Subjecting a heavy crude oil to mild thermal cracking conditions effects apermanent and significant reduction in its viscosity and specific gravity. Although all crudes are susceptible to cracking, the temperatures and timesrequired usually exceed those required to crack heavy crudes such as thosefound in the Athabasca tar sands. At temperatures below 1000°F, it has already been established that cracking of both pure hydrocarbons and petroleum can bedescribed by first-order kinetic equations. To use this fact, a reference mustbe established by which the amount of upgrading or conversion of crudeconstituents can be estimated. This was done by subjecting both the original crude and the ‘heat-treated’ oil to distillation under identical conditions.The residuum from the distillation of the treated oil was compared to that from the original crude to establish the ‘degree of upgrading.’
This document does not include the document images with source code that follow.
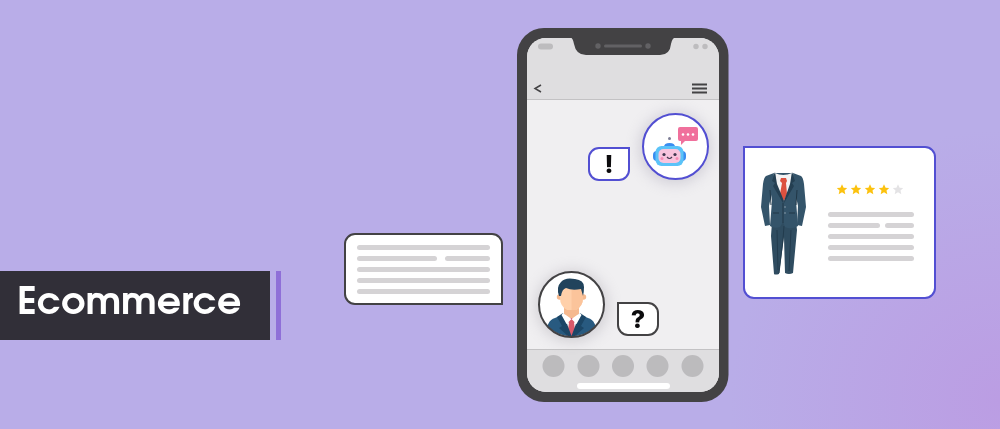
<!DOCTYPE html>
<html lang="en">
<head>
<meta charset="utf-8">
<title>Ecommerce</title>
<style>
:root {
  --lilac: #b9ade8;
  --lilac-warm: #bb9de3;
  --ink: #312f38;
  --violet: #8f6fd8;
  --case: #434244;
  --blue: #524fd2;
  --rule: #d5d3d5;
  --star: #fcc20f;
}
* { box-sizing: border-box; margin: 0; padding: 0; }
html, body { width: 1000px; height: 429px; overflow: hidden; }
.banner {
  position: relative; width: 1000px; height: 429px; overflow: hidden;
  background: radial-gradient(circle at 1000px 400px, var(--lilac-warm), var(--lilac) 270px);
}
.title {
  position: absolute; left: 0; top: 271px; width: 270px; height: 69px;
  padding-left: 17px; background: var(--ink); color: #fff;
  font: 700 38px/66px "TeX Gyre Adventor", "Open Sans", sans-serif; white-space: nowrap;
}
.title-accent { position: absolute; left: 276px; top: 271px; width: 5px; height: 69px; background: var(--violet); }
.phone { position: absolute; left: 0; top: 0; width: 1000px; height: 429px; }
.card, .bubble { position: absolute; background: #fff; border: 2px solid var(--case); }
.question-card { left: 344px; top: 233px; width: 159px; height: 72px; border-radius: 11px 11px 0 11px; padding: 10px 11px; }
.product-card { left: 743px; top: 146px; width: 193px; height: 153px; border-color: var(--blue); border-radius: 0 11px 11px 11px; }
.lines { display: grid; gap: 6px; }
.lines span { height: 5px; border-radius: 3px; background: var(--rule); }
.lines .split { display: flex; gap: 8px; background: none; }
.split i { height: 5px; border-radius: 3px; background: var(--rule); flex: 1; }
.split i:first-child { flex: none; width: 60%; }
.product-lines { position: absolute; left: 83px; top: 64px; width: 86px; }
.product-lines .split { gap: 5px; }
.product-art { position: absolute; left: -2px; top: -2px; width: 193px; height: 153px; }
.bubble {
  display: flex; align-items: center; justify-content: center; color: #0c0b0d;
  font: 800 25px/1 Inter, "Open Sans", sans-serif;
}
.bot-bubble { left: 588px; top: 147px; width: 42px; height: 34px; border-color: var(--blue); border-radius: 11px 0 11px 11px; }
.user-bubble { left: 617px; top: 302px; width: 42px; height: 34px; border-radius: 0 11px 11px 11px; }
</style>
</head>
<body>
<main class="banner">
  <h1 class="title">Ecommerce</h1>
  <div class="title-accent"></div>

  <svg class="phone" viewBox="0 0 1000 429" role="img" aria-label="Phone showing a chat between a customer and a shop robot">
    <defs>
      <clipPath id="screen"><rect x="527" y="38" width="192" height="354" rx="19"/></clipPath>
      <clipPath id="portrait"><circle cx="571.5" cy="304.500" r="32"/></clipPath>
      <filter id="glow" x="-40%" y="-40%" width="180%" height="180%"><feGaussianBlur stdDeviation="7"/></filter>
    </defs>
    <rect x="517" y="28" width="211.500" height="374" rx="27" fill="#434244"/>
    <g clip-path="url(#screen)">
      <rect x="527" y="38" width="192" height="354" fill="#f0eff1"/>
      <rect x="527" y="38" width="192" height="62" fill="#dfdee0"/>
      <rect x="527" y="349" width="192" height="43" fill="#dfdee0"/>
      <path d="M527 99.500h192M527 349.500h192" stroke="#c3c2c4"/>
    </g>
    <path d="M570 37h106q-4 1-5 7q-1 11-11 11h-74q-10 0-12-11q-1-6-4-7z" fill="#434244"/>
    <g fill="#626164">
      <circle cx="598" cy="46" r="2.700"/>
      <rect x="604" y="44.500" width="38" height="3" rx="1.500"/>
      <circle cx="648" cy="46" r="2.700"/>
    </g>
    <g fill="#bdbcbe">
      <rect x="538" y="43.500" width="15" height="6" rx="3"/>
      <circle cx="696" cy="46.500" r="2.700"/>
      <circle cx="705" cy="46.500" r="2.700"/>
    </g>
    <path d="M541 85l-6 3.500l6 3.500" fill="none" stroke="#434244" stroke-width="1.500"/>
    <path d="M692 84.500h15M692 88.500h15M692 92.500h15" stroke="#434244" stroke-width="2"/>
    <g fill="#bcbbbd">
      <circle cx="553.5" cy="366" r="11"/><circle cx="588.5" cy="366" r="11"/><circle cx="623" cy="366" r="11"/><circle cx="657.5" cy="366" r="11"/><circle cx="692.5" cy="366" r="11"/>
    </g>
    <rect x="577" y="383" width="93" height="6" rx="3" fill="#fff"/>

    <g id="robot-avatar">
      <circle cx="675" cy="148" r="36" fill="#aaa8b8" opacity=".45" filter="url(#glow)" clip-path="url(#screen)"/>
      <circle cx="675.500" cy="146.500" r="32.500" fill="#fff" stroke="#524fd2" stroke-width="2"/>
      <path d="M680 127h16q2 0 2 2v10q0 2-2 2h-11l-4 4v-4h-1q-2 0-2-2v-10q0-2 2-2z" fill="#f0709c"/>
      <g fill="#fff"><circle cx="683" cy="134.500" r="1.300"/><circle cx="688" cy="134.500" r="1.300"/><circle cx="693" cy="134.500" r="1.300"/></g>
      <circle cx="669.500" cy="138.500" r="1.500" fill="#7d7d95"/>
      <path d="M664 147q0-4 5.500-4t5.500 4z" fill="#3a8df0"/>
      <rect x="653" y="151" width="33" height="10" rx="4" fill="#3a8df0"/>
      <rect x="655.500" y="146" width="28" height="20" rx="6" fill="#5bc3f8"/>
      <rect x="658.500" y="149" width="22" height="14" rx="5" fill="#f8c4de"/>
      <g fill="#41374f"><circle cx="664" cy="154.500" r="1.600"/><circle cx="675" cy="154.500" r="1.600"/></g>
      <g fill="#f58cb5"><circle cx="662" cy="158.500" r="1.500"/><circle cx="677" cy="158.500" r="1.500"/></g>
      <path d="M667 157q2.500 3 5 0" fill="none" stroke="#41374f" stroke-width="1.200"/>
    </g>

    <g id="customer-avatar">
      <circle cx="572" cy="306" r="36" fill="#aaa8b0" opacity=".45" filter="url(#glow)" clip-path="url(#screen)"/>
      <circle cx="571.500" cy="304.500" r="32.500" fill="#fff"/>
      <g clip-path="url(#portrait)">
        <path d="M546 338q0-18 9-20l9-4h15l9 4q9 2 9 20z" fill="#285a80"/>
        <path d="M562 315l9.500 21l9.500-21z" fill="#f5f6f7"/>
        <path d="M564 306h15v8l-7.500 6l-7.500-6z" fill="#f5b98f"/>
        <path d="M569 318h5l1.500 3l-1.500 2l2 13h-9l2-13l-1.500-2z" fill="#d9596a"/>
        <path d="M563 313l-6 4l5 9l-3 2l11 10h3l11-10l-3-2l5-9l-6-4l-8.500 23z" fill="#1c4666"/>
        <path d="M563 313l8.500 6l-5 5l-5-9zM580 313l-8.500 6l5 5l5-9z" fill="#fff"/>
        <circle cx="559.500" cy="297" r="2.700" fill="#f5b98f"/><circle cx="583.500" cy="297" r="2.700" fill="#f5b98f"/>
        <path d="M560 286h23v12q0 8-7 12h-9q-7-4-7-12z" fill="#ffd0aa"/>
        <path d="M571.500 286h11.500v12q0 8-7 12h-4.500z" fill="#fbc49b"/>
        <path d="M559 296q-3-9 2-14q4-5 14-3q9 1 9 8q0 5-1 9l-2-7q-9 2-15-1q-4 1-5 8z" fill="#21435c"/>
      </g>
      <circle cx="571.500" cy="304.500" r="32.500" fill="none" stroke="#434244" stroke-width="2"/>
    </g>
  </svg>

  <p class="bubble bot-bubble">!</p>
  <p class="bubble user-bubble">?</p>

  <section class="card question-card" aria-label="Customer message">
    <div class="lines"><span></span><span class="split"><i></i><i></i></span><span></span><span></span><span></span></div>
  </section>

  <section class="card product-card" aria-label="Product suggestion">
    <svg class="product-art" viewBox="743 146 193 153" role="img" aria-label="Dark suit with red tie, rated four of five stars">
      <defs><path id="star" d="M0-5.200L1.600-1.800L5.200-1.500L2.500 1L3.300 4.800L0 2.800L-3.300 4.800L-2.500 1L-5.200-1.500L-1.600-1.800z"/></defs>
      <g id="suit">
        <path d="M772 222h24l1 8l-4 43q-4 2-8 0l-1-36l-5 37q-4 1-5 0l-3-38z" fill="#2f4c60"/>
        <path d="M784 226l-1 13l-4 34M777 230l1 40M791 230l-2 41" fill="none" stroke="#223b4d"/>
        <path d="M774 173l-8 3q-2 1-3 8l-2 23l4 19l5-1l-1-19l3-14zM793 173l8 3q2 1 3 8l2 23l-4 19l-5-1l1-19l-3-14z" fill="#34546a"/>
        <path d="M775 173h17l7 8l-3 20l2 25q-7 4-13 1l-2-5l-3 5q-6 2-10-1l2-25l-3-20z" fill="#34546a"/>
        <path d="M775 173q8 4 17 0l-1 12l-7 17l-8-17z" fill="#f3f3f4"/>
        <path d="M781 178h5l1 3l-1 2l1 11l-3 7l-4-7l2-11l-2-2z" fill="#dc5140"/>
        <path d="M775 172l-3 9l3 2l-2 3l10 17l1-2l-7-17zM792 172l3 9l-3 2l2 3l-10 17v-2l6-17z" fill="#243f52"/>
        <path d="M783 203v20M770 190l1 15M797 190l-1 15M773 213h6M789 213h6" fill="none" stroke="#203747"/>
        <circle cx="785" cy="207" r=".8" fill="#8fa3b0"/><circle cx="785" cy="213" r=".8" fill="#8fa3b0"/>
      </g>
      <g fill="#fcc20f">
        <use href="#star" x="842" y="189.500"/><use href="#star" x="856" y="189.500"/><use href="#star" x="870" y="189.500"/><use href="#star" x="884" y="189.500"/>
      </g>
      <use href="#star" x="898" y="189.500" fill="#e4e3e5"/>
    </svg>
    <div class="lines product-lines"><span></span><span class="split"><i></i><i></i></span><span></span><span></span><span></span></div>
  </section>
</main>
</body>
</html>
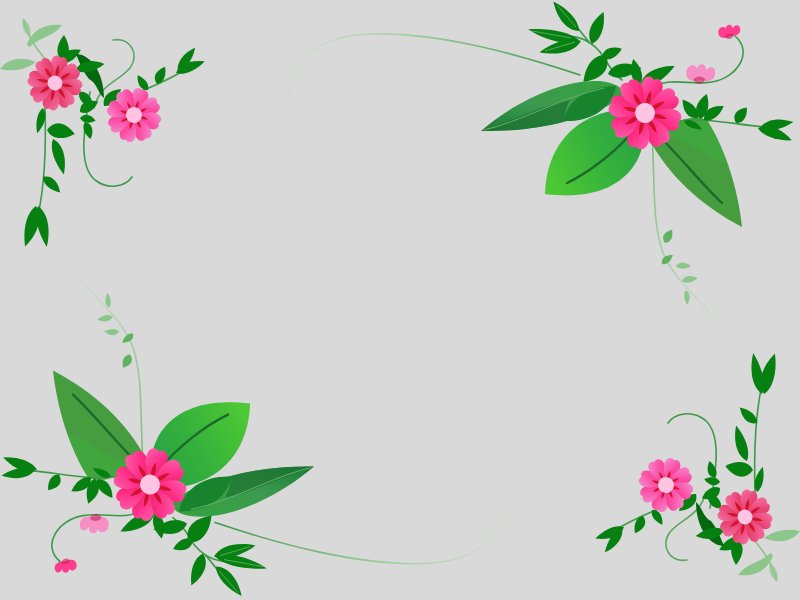
<!DOCTYPE html>
<html lang="en">
<head>
<meta charset="utf-8">
<title>Floral corner frame</title>
<style>
:root{--paper:#d9d9d9;--leaf:#078012;--leaf-deep:#04680f;--stem:#3f9a48;--vein:#1d6a2b;--mist:#8cc68a;--pink:#ff2f86;--rose:#ee4a78;--heart:#ffc4e2;--red:#d3122c}
html,body{margin:0;height:100%;overflow:hidden;background:var(--paper)}
svg{display:block;width:800px;height:600px;background:var(--paper)}
.leaves{fill:var(--leaf)}
.deep{fill:var(--leaf-deep)}
.mist{fill:var(--mist)}
.stem{fill:none;stroke:var(--stem);stroke-width:1.6;stroke-linecap:round}
.vein{fill:none;stroke:var(--vein);stroke-width:2.4;stroke-linecap:round}
.heart{fill:var(--heart)}
.streak{fill:var(--red)}
</style>
</head>
<body>
<svg viewBox="0 0 800 600" role="img" aria-label="Pink flowers and green leaves in four corners">
<defs>
<linearGradient id="petal-pink" x1="0" y1="0" x2="1" y2="1"><stop offset="0" stop-color="#ff5fae"/><stop offset=".5" stop-color="#ff2f86"/><stop offset="1" stop-color="#e01a58"/></linearGradient>
<linearGradient id="petal-rose" x1="0" y1="0" x2="1" y2="1"><stop offset="0" stop-color="#f573a4"/><stop offset=".5" stop-color="#ea4778"/><stop offset="1" stop-color="#d5304f"/></linearGradient>
<linearGradient id="petal-orchid" x1="0" y1="0" x2="1" y2="1"><stop offset="0" stop-color="#f58cd0"/><stop offset=".5" stop-color="#fb4fa5"/><stop offset="1" stop-color="#ef2f7c"/></linearGradient>
<linearGradient id="leaf-bright" x1="0" y1=".7" x2="1" y2=".2"><stop offset="0" stop-color="#4cc735"/><stop offset=".5" stop-color="#35b23b"/><stop offset="1" stop-color="#27a046"/></linearGradient>
<linearGradient id="leaf-dark" x1="0" y1="1" x2="1" y2="0"><stop offset="0" stop-color="#1b7a35"/><stop offset=".45" stop-color="#3c9a50"/><stop offset="1" stop-color="#35a33c"/></linearGradient>
<linearGradient id="long-fade" gradientUnits="userSpaceOnUse" x1="580" y1="75" x2="290" y2="90"><stop offset="0" stop-color="#3f9a48"/><stop offset=".6" stop-color="#a4d0a0"/><stop offset="1" stop-color="#cfdccb" stop-opacity=".5"/></linearGradient>
<linearGradient id="trail-fade" gradientUnits="userSpaceOnUse" x1="652" y1="135" x2="724" y2="332"><stop offset="0" stop-color="#7fba80"/><stop offset=".6" stop-color="#a9cfa6"/><stop offset="1" stop-color="#d0dacd" stop-opacity=".3"/></linearGradient>

<path id="leaf" d="M0 0C2 -4 6 -4 10 0C6 3 2 3 0 0Z"/>
<path id="petal" d="M0 0C-4 -9 -13 -20 -10 -30C-8 -36 -2 -36 0 -33C3 -36 8 -35 10 -29C12 -20 4 -9 0 0Z"/>
<path id="streak" d="M0 -6C-3 -12 -3 -17 0 -23C2 -17 3 -12 0 -6Z"/>
<g id="petal-ring">
<use href="#petal"/><use href="#petal" transform="rotate(45)"/><use href="#petal" transform="rotate(90)"/><use href="#petal" transform="rotate(135)"/><use href="#petal" transform="rotate(180)"/><use href="#petal" transform="rotate(225)"/><use href="#petal" transform="rotate(270)"/><use href="#petal" transform="rotate(315)"/>
</g>
<g id="streak-ring" class="streak">
<use href="#streak"/><use href="#streak" transform="rotate(45)"/><use href="#streak" transform="rotate(90)"/><use href="#streak" transform="rotate(135)"/><use href="#streak" transform="rotate(180)"/><use href="#streak" transform="rotate(225)"/><use href="#streak" transform="rotate(270)"/><use href="#streak" transform="rotate(315)"/>
</g>
<g id="bud">
<path d="M0 0C-10 -2 -13 4 -10 9C-7 11 -5 9 -4 7C-4 12 2 13 3 8C6 12 11 9 11 5C12 0 6 -3 0 0Z"/>
<path d="M-4 1C-2 -4 3 -4 5 0C2 3 -1 3 -4 1Z" fill="#c51450" opacity=".55"/>
</g>

<g id="large-spray">
<path class="stem" stroke-width="2" d="M580 75C520 55 440 32 370 34C320 36 288 60 291 97" style="stroke:url(#long-fade)"/>
<path class="stem" d="M652 135C655 180 652 220 662 250C675 285 705 300 724 332" style="stroke:url(#trail-fade)"/>
<g class="mist">
<g fill="#5fb25f"><use href="#leaf" transform="translate(665 243) rotate(-62) scale(1.5 1.6)"/><use href="#leaf" transform="translate(662 264) rotate(-40) scale(1.4 1.3)"/></g>
<use href="#leaf" transform="translate(676 266) scale(1.5 1.2)"/><use href="#leaf" transform="translate(682 281) rotate(-10) scale(1.6 1.2)"/><use href="#leaf" transform="translate(686 290) rotate(85) scale(1.5 1)"/>
</g>
<g id="broad-leaves">
<path fill="url(#leaf-dark)" d="M481 131C512 104 560 79 600 81C622 83 630 94 615 102C580 122 530 132 481 131Z"/>
<path fill="#1c7431" opacity=".75" d="M481 131C520 118 545 104 570 100C566 107 564 114 565 121C540 129 510 131 481 131Z"/>
<path fill="#17842d" d="M564 121C566 103 585 86 616 86C612 108 592 122 564 121Z"/>
<path fill="none" stroke="#68ae6c" stroke-width="1" d="M484 130C520 122 560 98 604 88"/>
<path fill="url(#leaf-bright)" d="M545 194C546 150 572 108 640 108C655 150 630 205 545 194Z"/>
<path class="vein" d="M567 183C590 172 618 150 635 129"/>
<path fill="#459d3f" d="M648 137C664 126 690 112 707 120C726 150 738 190 742 227C700 205 668 175 648 137Z"/>
<path fill="#3fae3f" d="M652 137C668 125 692 114 707 120C716 135 722 148 727 162C710 164 690 132 652 137Z" opacity=".55"/>
<path class="vein" d="M663 140C680 157 702 184 722 203"/>
</g>
<g id="climbing-branch">
<path class="stem" d="M622 80C604 66 607 54 590 43C580 36 570 36 560 36M590 43C581 33 575 24 570 18"/>
<g class="leaves">
<use href="#leaf" transform="translate(579 31) rotate(-131) scale(3.9 2.2)"/>
<use href="#leaf" transform="translate(579 40) rotate(192) scale(5.2 2)"/>
<use href="#leaf" transform="translate(581 41) rotate(165) scale(4.3 2.2)"/>
<use href="#leaf" transform="translate(592 44) rotate(-70) scale(3.4 2.3)"/>
<use href="#leaf" transform="translate(602 58) rotate(-25) scale(2.2 2)"/>
<use href="#leaf" transform="translate(606 55) rotate(130) scale(3.5 3.2)"/>
<use href="#leaf" transform="translate(608 74) rotate(-10) scale(3.4 2.6)"/>
<use href="#leaf" transform="translate(640 84) rotate(-105) scale(2.6 2)"/>
<use href="#leaf" transform="translate(640 86) rotate(-30) scale(4 2.4)"/>
</g>
<g fill="none" stroke="#69b56c" stroke-width=".8"><path d="M576 27L557 5M571 38L532 31M575 42L545 51"/></g>
</g>
<g id="side-branch">
<path class="stem" d="M680 121C710 117 740 126 768 127"/>
<g class="leaves">
<use href="#leaf" transform="translate(758 128) rotate(20) scale(3.6 2)"/>
<use href="#leaf" transform="translate(760 128) rotate(-10) scale(3.4 1.9)"/>
<use href="#leaf" transform="translate(736 123) rotate(-55) scale(1.9 2)"/>
<use href="#leaf" transform="translate(700 119) rotate(-75) scale(2.6 2.2)"/>
<use href="#leaf" transform="translate(704 120) rotate(-35) scale(2.4 2)"/>
<use href="#leaf" transform="translate(698 118) rotate(-130) scale(2.4 2)"/>
<use href="#leaf" transform="translate(684 121) rotate(25) scale(2 1.3)"/>
</g>
</g>
<path class="stem" d="M652 90C665 75 690 86 712 82C737 78 754 52 735 36"/>
<use href="#bud" fill="#ff3d8c" transform="translate(730 36) rotate(172)"/>
<use href="#bud" fill="#f58fc4" transform="translate(700 80) rotate(186) scale(1.3 1.4)"/>
<g id="main-flower" transform="translate(645 113) rotate(15)">
<use href="#petal-ring" fill="url(#petal-pink)" transform="scale(1.04)"/>
<use href="#streak-ring"/>
<circle class="heart" r="10"/>
</g>
</g>

<g id="small-spray">
<g id="pale-leaves" class="mist">
<path class="stem" d="M24 20C27 36 36 48 46 60" style="stroke:var(--mist)"/>
<path d="M0 69C8 58 22 56 36 62C26 70 12 72 0 69Z"/>
<path d="M27 44C33 29 46 23 62 25C53 37 42 36 29 47Z"/>
<path d="M30 37C23 32 21 26 23 18C29 23 32 29 30 37Z" opacity=".7"/>
</g>
<g id="hanging-stem">
<path class="stem" d="M45 106C46 140 46 180 38 215"/>
<g class="leaves">
<use href="#leaf" transform="translate(43 108) rotate(103) scale(2.6 1.5)"/>
<use href="#leaf" transform="translate(47 130) rotate(8) scale(2.8 2.8)"/>
<use href="#leaf" transform="translate(53 139) rotate(73) scale(3.7 2)"/>
<use href="#leaf" transform="translate(43 177) rotate(42) scale(2.3 1.8)"/>
<use href="#leaf" transform="translate(36 206) rotate(105) scale(4.2 2.4)"/>
<use href="#leaf" transform="translate(38 206) rotate(78) scale(4.2 2)"/>
</g>
</g>
<g id="curling-stems">
<path class="stem" d="M90 92C85 125 77 165 95 180C108 190 125 187 132 177"/>
<path class="stem" d="M113 40C131 37 140 55 130 68C118 82 100 84 94 108" opacity=".8"/>
<path class="stem" d="M108 100C130 98 165 82 192 66"/>
</g>
<g class="leaves">
<use href="#leaf" transform="translate(64 62) rotate(-90) scale(2.7 2.2)"/>
<use href="#leaf" transform="translate(60 62) rotate(-30) scale(2.4 2)"/>
<path class="deep" d="M76 54C90 54 104 72 104 98C97 92 98 84 89 79C84 73 80 64 76 54Z"/>
<use href="#leaf" transform="translate(76 70) rotate(-12) scale(2.9 2)"/>
<use href="#leaf" transform="translate(79 92) rotate(50) scale(2.2 1.8)"/>
<use href="#leaf" transform="translate(80 112) rotate(-30) scale(2.1 2)"/>
<use href="#leaf" transform="translate(80 118) rotate(10) scale(1.6 1.5)"/>
<use href="#leaf" transform="translate(85 122) rotate(72) scale(1.8 1.6)"/>
<use href="#leaf" transform="translate(104 106) rotate(-45) scale(2.4 2)"/>
<use href="#leaf" transform="translate(148 90) rotate(-125) scale(1.8 1.5)"/>
<use href="#leaf" transform="translate(157 84) rotate(-65) scale(1.9 1.8)"/>
<use href="#leaf" transform="translate(176 73) rotate(-22) scale(3.1 1.8)"/>
<use href="#leaf" transform="translate(178 72) rotate(-55) scale(3 1.7)"/>
</g>
<g id="rose-flower" transform="translate(55 83) rotate(12)">
<use href="#petal-ring" fill="url(#petal-rose)" transform="scale(.78)"/>
<use href="#streak-ring" transform="scale(.8)"/>
<circle class="heart" r="7.5"/>
</g>
<g id="orchid-flower" transform="translate(134 115) rotate(18)">
<use href="#petal-ring" fill="url(#petal-orchid)" transform="scale(.78)"/>
<use href="#streak-ring" transform="scale(.65)"/>
<circle class="heart" r="8"/>
</g>
</g>
</defs>

<use href="#small-spray"/>
<use href="#large-spray"/>
<use href="#large-spray" transform="rotate(180 397.5 298.8)"/>
<use href="#small-spray" transform="rotate(180 400 300)"/>
</svg>
</body>
</html>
From such laboratory tests on a variety of crude oils, it has been possible to estimate the time-temperature history necessary to produce specific degrees of viscosity reduction for each. As a result, it is possible to estimate thefeasibility of utilizing heat in the reservoir to facilitate the production of heavy oil, or of using heat to facilitate the surface handling of oil alreadyproduced.
The permanent upgrading in physical properties occurs so slowly at 500°F that the use of temperatures below this level, as currently practiced with heated pipelines, will effect only a temporary improvement in oil fluidity. Attemperatures in excess of 700°F, coking may present serious operating problems unless residence times are kept very short.
Crude oils of low API gravity and crude oils having a high pour point present production problems both in and out of the reservoir. To overcomesurface handling problems, the oil industry currently practices extensive and expensive blending of light oils and LPG with heavy crudes to make them easily handled in pipelines and storage facilities. An alternative remedial technique involves thermal cracking. Thermal cracking, with its attendant lowering ofpour point and viscosity, was used in Russia many years ago to facilitate the pumping of heavy crudes (1). Egloff and Morrell (2) proposed, in 1926, toseverely crack a high-pour-point oil at the wellhead to eliminate the need for pipeline heaters and diluents.